Set up a schedule. Just as you likely clean the exterior of your car on a regular basis (once a week, once a month, or “as needed”), you should set up a schedule for cleaning and maintenance on the interior. This will ensure that dust and dirt don’t have the opportunity to settle into cracks and crevices, that stains don’t go untreated, that leather remains conditioned, and that everything is protected from the elements.

Clear the clutter. The first step towards ensuring that your upholstery remains clean is to clear away all the junk that builds up in the interior of your car.

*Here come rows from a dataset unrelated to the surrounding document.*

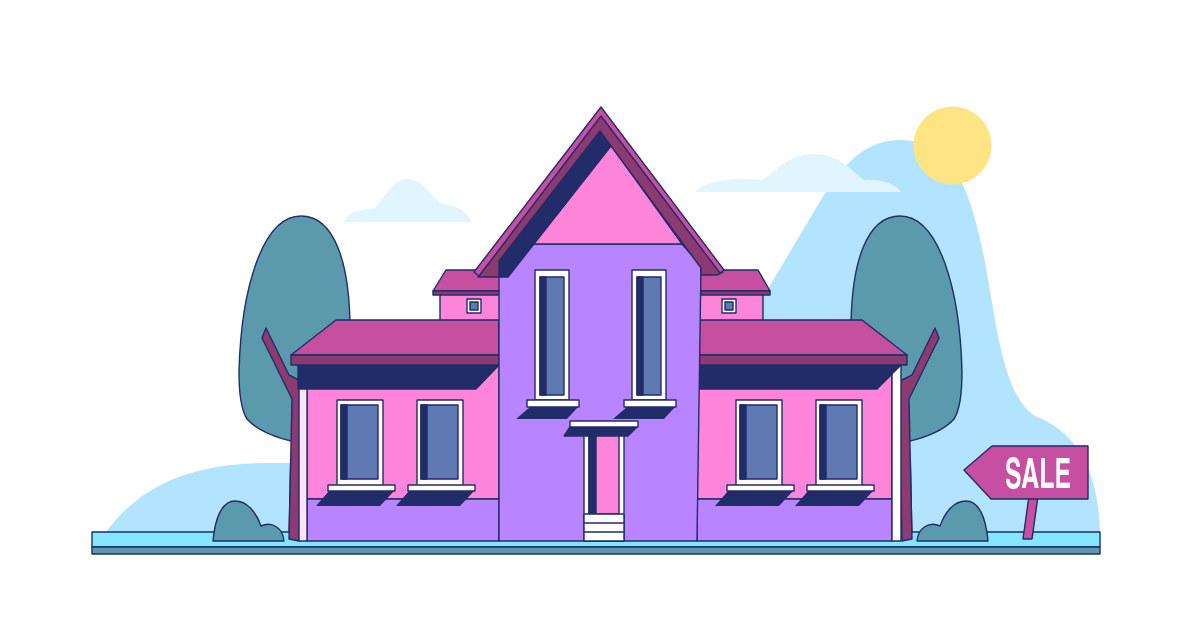
<!DOCTYPE html>
<html lang="en">
<head>
<meta charset="utf-8">
<title>House for sale</title>
<style>
:root {
  --paper: #ffffff;
  --ink: #212c68;
  --sky: #b2e4ff;
  --cloud: #e1f5ff;
  --sun: #ffe483;
  --leaf: #5b9aac;
  --pavement: #84e6ff;
  --roof: #c74fa2;
  --eave: #8b3a72;
  --pink: #ff85da;
  --violet: #b985ff;
  --glass: #5f7ab3;
  --trim: #fbe6f8;
}
html, body { margin: 0; background: var(--paper); overflow: hidden; }
svg { display: block; width: 1200px; height: 620px; }
.outlined { stroke: var(--ink); stroke-width: 1.4; stroke-linejoin: round; }
.sky { fill: var(--sky); }
.cloud { fill: var(--cloud); }
.sun { fill: var(--sun); }
.leaf { fill: var(--leaf); }
.pavement { fill: var(--pavement); }
.roof { fill: var(--roof); }
.eave { fill: var(--eave); }
.pink { fill: var(--pink); }
.violet { fill: var(--violet); }
.glass { fill: var(--glass); }
.white { fill: var(--paper); }
.trim { fill: var(--trim); }
.shade { fill: var(--ink); }
.sign-text { font: bold 42px "TeX Gyre Heros Cn", "Liberation Sans", sans-serif; fill: var(--paper); }
</style>
</head>
<body>
<svg viewBox="0 0 1200 620" role="img" aria-label="Pink and violet house with a sale sign">
  <defs>
    <g id="tree" class="outlined">
      <path class="leaf" d="M301 216C334 216 350 262 350 330L330 446C300 446 262 436 247 419C240 408 239 390 239 372C241 290 262 216 301 216Z"/>
      <path class="eave" d="M266 328L262 338L292 399L289 539L299 541L303 382L289 375Z"/>
    </g>
    <path id="bush" class="leaf outlined" d="M213 541C215 518 222 501 235 501C247 501 256 512 261 526C272 521 283 528 284 541Z"/>
    <g id="wide-window">
      <polygon class="shade" points="329,491 394,491 380,506 316,506"/>
      <g class="outlined">
        <rect class="white" x="337" y="400" width="46" height="86"/>
        <rect class="glass" x="341" y="405" width="37" height="74"/>
        <rect class="shade" x="341" y="405" width="6" height="74"/>
        <rect class="white" x="328" y="485" width="67" height="6"/>
      </g>
    </g>
    <g id="tall-window">
      <polygon class="shade" points="530,407 578,407 567,419 516,419"/>
      <g class="outlined">
        <rect class="white" x="535" y="270" width="34" height="130"/>
        <rect class="glass" x="540" y="277" width="24" height="118"/>
        <rect class="shade" x="540" y="277" width="6" height="118"/>
        <rect class="white" x="527" y="400" width="52" height="7"/>
      </g>
    </g>
    <g id="attic-window" class="outlined">
      <rect class="white" x="467" y="299" width="14" height="14"/>
      <rect class="glass" x="470" y="302" width="8" height="8"/>
    </g>
  </defs>

  <g id="background">
    <path class="sky" d="M106 532C140 486 190 463 270 463H310V532Z"/>
    <path class="sky" d="M700 532V370C735 350 770 285 809 220C835 175 858 140 900 140C955 140 972 195 985 262C998 335 1004 395 1035 416C1078 433 1098 470 1100 532Z"/>
    <circle class="sun" cx="952.500" cy="145.500" r="39"/>
    <path class="cloud" d="M344 222C348 212 358 209 374 209C385 198 392 179 408 179C422 179 430 194 440 203C454 205 468 210 471 222Z"/>
    <path class="cloud" d="M695 192C706 181 730 177 762 180C776 172 788 154 813 154C840 154 852 171 864 180C880 179 894 183 901 192Z"/>
  </g>

  <g id="trees">
    <use href="#tree"/>
    <use href="#tree" transform="translate(1201 0) scale(-1 1)"/>
  </g>

  <g id="ground" class="outlined">
    <rect class="pavement" x="92" y="532" width="1008" height="15"/>
    <rect class="leaf" x="92" y="547" width="1008" height="7"/>
  </g>
  <use href="#tree" clip-path="url(#trunk-foot)"/>
  <use href="#tree" transform="translate(1201 0) scale(-1 1)" clip-path="url(#trunk-foot)"/>
  <clipPath id="trunk-foot"><rect x="280" y="460" width="30" height="90"/></clipPath>
  <use href="#bush"/>
  <use href="#bush" transform="translate(1201 0) scale(-1 1)"/>

  <g id="rear-wings">
    <g class="outlined">
      <rect class="pink" x="440" y="293" width="62" height="30"/>
      <polygon class="roof" points="446,270 502,270 502,291 433,291"/>
      <rect class="eave" x="433" y="291" width="69" height="4"/>
      <rect class="pink" x="698" y="293" width="65" height="30"/>
      <polygon class="roof" points="698,270 758,270 770,291 698,291"/>
      <rect class="eave" x="698" y="291" width="72" height="4"/>
    </g>
    <use href="#attic-window"/>
    <use href="#attic-window" x="255"/>
  </g>

  <g id="left-wing">
    <g class="outlined">
      <rect class="pink" x="307" y="365" width="192" height="134"/>
      <rect class="violet" x="307" y="499" width="192" height="42"/>
      <rect class="trim" x="299" y="365" width="8" height="176"/>
      <polygon class="shade" points="298,365 499,365 476,389 298,389"/>
      <polygon class="roof" points="336,320 499,320 499,355 291,355"/>
      <rect class="eave" x="291" y="355" width="208" height="10"/>
    </g>
    <use href="#wide-window"/>
    <use href="#wide-window" x="80"/>
  </g>

  <g id="right-wing">
    <g class="outlined">
      <rect class="pink" x="697" y="365" width="195" height="134"/>
      <rect class="violet" x="697" y="499" width="195" height="42"/>
      <rect class="white" x="892" y="365" width="9" height="176"/>
      <polygon class="shade" points="697,365 901,365 877,389 697,389"/>
      <polygon class="roof" points="697,320 862,320 907,355 697,355"/>
      <rect class="eave" x="697" y="355" width="210" height="10"/>
    </g>
    <use href="#wide-window" x="399"/>
    <use href="#wide-window" x="479"/>
  </g>

  <g id="main-tower">
    <g class="outlined">
      <polygon class="violet" points="499,262 515,244 682,244 701,266 697,541 499,541"/>
      <polygon class="pink" points="600,130 682,244 520,244"/>
      <polygon class="shade" points="600,130 611,146 508,277 499,277 499,259"/>
      <polygon class="eave" points="601,115 723,272 717,275 701,275 701,268 600,131 499,261 499,277 478,277"/>
      <polygon class="roof" points="601,107 724,270 720,273 601,116 479,276 474,272"/>
    </g>
    <use href="#tall-window"/>
    <use href="#tall-window" x="97"/>
  </g>

  <g id="entrance" class="outlined">
    <rect class="white" x="584" y="430" width="40" height="111"/>
    <rect class="pink" x="589" y="430" width="30" height="84"/>
    <rect class="shade" x="589" y="430" width="7" height="84"/>
    <polygon class="shade" points="570,427 637,427 628,436 564,436"/>
    <rect class="white" x="570" y="421" width="68" height="6"/>
    <path class="white" d="M584 514H624V541H584ZM584 523H624M584 532H624"/>
  </g>

  <g id="sale-sign">
    <polygon class="roof outlined" points="1029,496 1038,496 1032,539 1023,539"/>
    <polygon class="roof outlined" points="964,470 992,446 1088,446 1088,499 991,499"/>
    <text class="sign-text" x="1005" y="488" textLength="66" lengthAdjust="spacingAndGlyphs">SALE</text>
  </g>
</svg>
</body>
</html>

This means tossing any trash, pulling out the pile of CDs and jackets that has grown over the last month, and vacuuming every inch of the interior. You’ll want to get down in the seats in order to ensure that every crumb of fast food is sucked up in your shop vac so it never has the chance to fester and damage your seats or create lingering odors.

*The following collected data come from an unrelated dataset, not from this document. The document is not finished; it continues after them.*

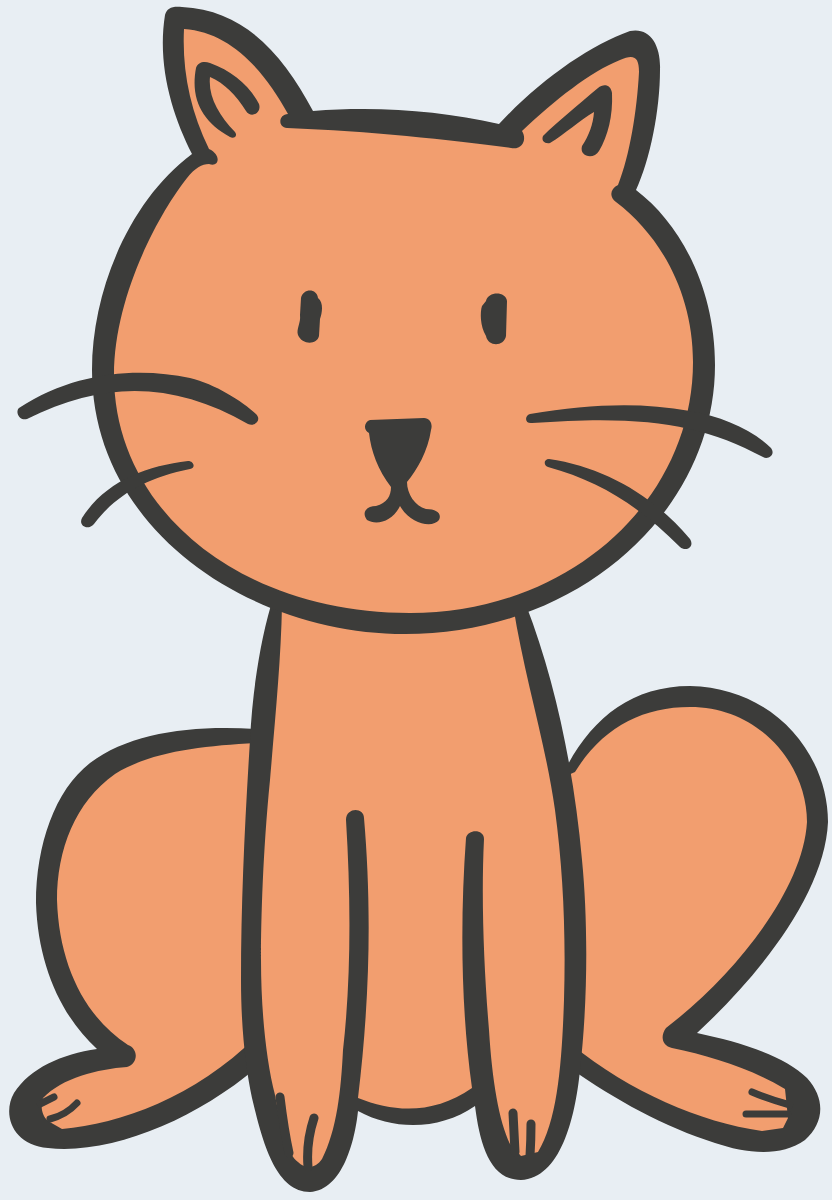
<!DOCTYPE html>
<html lang="en">
<head>
<meta charset="utf-8">
<title>Sitting orange cat</title>
<style>
:root { --sky: #e8eef3; --ink: #3c3c3a; --fur: #f29e6f; }
html, body { margin: 0; width: 832px; height: 1200px; overflow: hidden; background: var(--sky); }
svg { display: block; }
.ink { fill: var(--ink); }
.fur { fill: var(--fur); }
.line { fill: none; stroke: var(--ink); stroke-width: 9; stroke-linecap: round; stroke-linejoin: round; }
</style>
</head>
<body>
<svg width="832" height="1200" viewBox="0 0 832 1200" role="img" aria-label="Drawing of an orange cat sitting and facing forward">
  <g id="left-hind-leg">
    <path class="ink" d="M256 729C190 725 130 733 90 763C55 790 36 845 36 903C38 965 61 1016 97 1049C62 1054 30 1068 14 1093C2 1114 12 1145 48 1148C110 1155 195 1120 256 1068Z"/>
    <path class="fur" d="M256 743C200 746 150 752 115 774C75 802 57 850 57 900C59 965 85 1017 128 1045C139 1049 138 1064 127 1067C98 1069 62 1078 43 1098C40 1106 42 1116 48 1121L62 1129C120 1124 195 1097 256 1037Z"/>
    <path class="line" stroke-width="7" d="M54 1097L40 1104M77 1103Q66 1115 50 1119" style="stroke-width:7"/>
  </g>

  <g id="right-hind-leg">
    <path class="ink" d="M564 772C590 720 630 686 690 686C775 688 828 755 828 822C825 890 765 970 697 1033C740 1042 785 1056 807 1078C826 1099 824 1123 805 1140C780 1158 745 1153 715 1143C665 1127 615 1100 570 1068Z"/>
    <path class="fur" d="M566 776L575 772C602 728 642 707 690 707C760 707 807 765 807 822C803 890 735 975 666 1028C660 1036 662 1046 672 1048C710 1056 750 1068 785 1089L788 1118L783 1128L762 1131C700 1122 630 1092 572 1045Z"/>
    <path class="line" d="M752 1092Q768 1099 790 1105M746 1114L788 1114" style="stroke-width:7"/>
  </g>

  <g id="body-and-front-legs">
    <path class="ink" d="M271 605C258 650 252 700 250 740C245 820 241 900 241 980C241 1030 246 1070 252 1098C262 1140 275 1192 310 1192C343 1190 355 1140 358 1111C395 1131 440 1130 475 1106C480 1145 490 1180 521 1180C560 1178 575 1120 580 1070C588 1000 588 920 582 860C574 770 555 680 526 605Z"/>
    <path class="fur" d="M282 605C281 660 275 720 270 780C263 850 261 920 261 960C261 1010 266 1060 275 1095C281 1127 287 1154 298 1162C306 1170 316 1168 322 1159C337 1130 341 1090 343 1050C351 980 351 900 346 820C346 807 364 807 364 818C371 900 371 990 358 1098C395 1113 435 1114 472 1088C461 1010 460 920 466 838C468 829 484 829 484 839C481 900 484 970 489 1030C492 1080 499 1122 510 1144L521 1156L538 1152C558 1120 562 1060 564 1000C566 930 563 870 555 810C545 740 525 680 513 605Z"/>
    <path class="line" d="M280 1097Q284 1130 289 1153M314 1118Q306 1142 308 1167M513 1113Q514 1132 515 1152M531 1124Q531 1140 530 1156"/>
  </g>

  <g id="head-and-ears">
    <path class="ink" d="M192 154C172 115 157 65 165 15C167 8 172 6 182 7C245 10 283 55 313 111C380 106 440 111 499 124C540 80 590 45 630 31C650 27 661 45 660 70C660 110 650 160 636 190C682 225 715 290 715 365C715 510 580 634 405 634C250 634 92 530 92 370C92 290 130 200 192 154Z"/>
    <path class="fur" d="M209 149C190 110 182 70 184 29C230 32 264 70 288 114C279 114 277 127 287 128C370 131 450 140 511 148C523 150 527 139 522 131C555 100 590 72 620 60C634 54 639 57 639 72C637 110 630 155 618 185C610 189 609 197 616 202C662 237 693 295 693 362C693 500 570 613 410 613C240 613 114 510 114 375C114 295 160 212 187 178C195 168 202 164 209 164C219 168 222 155 209 149Z"/>
    <g id="inner-ears">
      <path class="ink" d="M196 68C198 62 204 61 210 63C232 71 249 85 259 104C262 113 251 119 246 111C236 95 224 83 210 77C208 97 219 115 235 132C238 136 234 139 230 137C203 122 190 100 196 68Z"/>
      <path class="ink" d="M543 136C557 122 578 105 598 88C604 83 611 85 612 93C613 116 608 136 599 151C594 160 579 157 582 146C589 135 593 125 594 112C580 120 565 134 550 143C545 144 541 141 543 136Z"/>
    </g>
  </g>

  <g id="face">
    <path class="ink" d="M301 298C303 288 317 288 318 298C324 303 322 313 320 319L319 336C317 345 302 345 298 335C296 329 301 323 300 315Z"/>
    <path class="ink" d="M486 301C488 291 506 291 507 301L506 336C504 347 488 347 486 336C480 326 480 312 482 306Z"/>
    <path class="ink" d="M370 420L424 418C430 418 433 424 431 430C428 451 417 470 407 482C407 494 415 506 426 509C437 509 442 514 439 520C433 528 411 525 400 506C393 521 377 526 367 520C361 512 367 506 376 506C387 503 391 496 391 487C378 470 371 451 369 433C363 430 364 422 370 420Z"/>
  </g>

  <g id="whiskers" class="ink">
    <path d="M19 408C75 371 140 367 190 378C215 384 242 401 256 414C262 420 255 427 248 424C175 382 105 380 27 419C19 421 15 412 19 408Z"/>
    <path d="M82 518C105 482 145 466 188 461C194 461 196 468 190 469C145 478 115 496 94 524C88 531 78 526 82 518Z"/>
    <path d="M530 414C590 404 640 402 690 411C722 417 750 428 771 448C776 455 768 460 763 457C700 423 640 415 532 423C525 424 524 416 530 414Z"/>
    <path d="M549 459C605 467 655 497 690 539C695 547 686 552 680 547C640 507 600 481 548 467C543 465 544 459 549 459Z"/>
  </g>
</svg>
</body>
</html>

Treat stains. If your car features upholstery that is synthetic fabric, microfiber, or another textile, chances are it won’t be long before you find yourself trying to treat stains. Luckily, there are plenty of options. While you can certainly shell out the money for solvents specifically for car interiors (and you may want to if you’ve got hard-to-clean fabrics like microsuede, for example), most automobile upholstery is built to last, and durable as it is, it will easily stand up to just about any cleanser you throw at it (aside from bleach). So if you’re looking to save a few bucks, try your average fabric stain remover, like Shout. It should work fine for most stains.

Condition leather. Over time, leather will crack, split, flake, and tear if not properly conditioned to keep it supple. So wash it with a soft sponge or shammy and a little bit of water mixed with dish soap to get rid of dirt, and then work in a leather conditioner. Or if you don’t mind the smell, simply kill two birds with one stone by using some saddle soap.

Protect your upholstery. Any Buick, Audi, or Mercedes dealers worth their salt will be able to steer you towards products that will help you to keep your upholstery clean. But you should also protect it from future deterioration with products specifically designed to repel dust, dirt, and liquids. You can often find such products at home improvement stores or an auto parts dealer.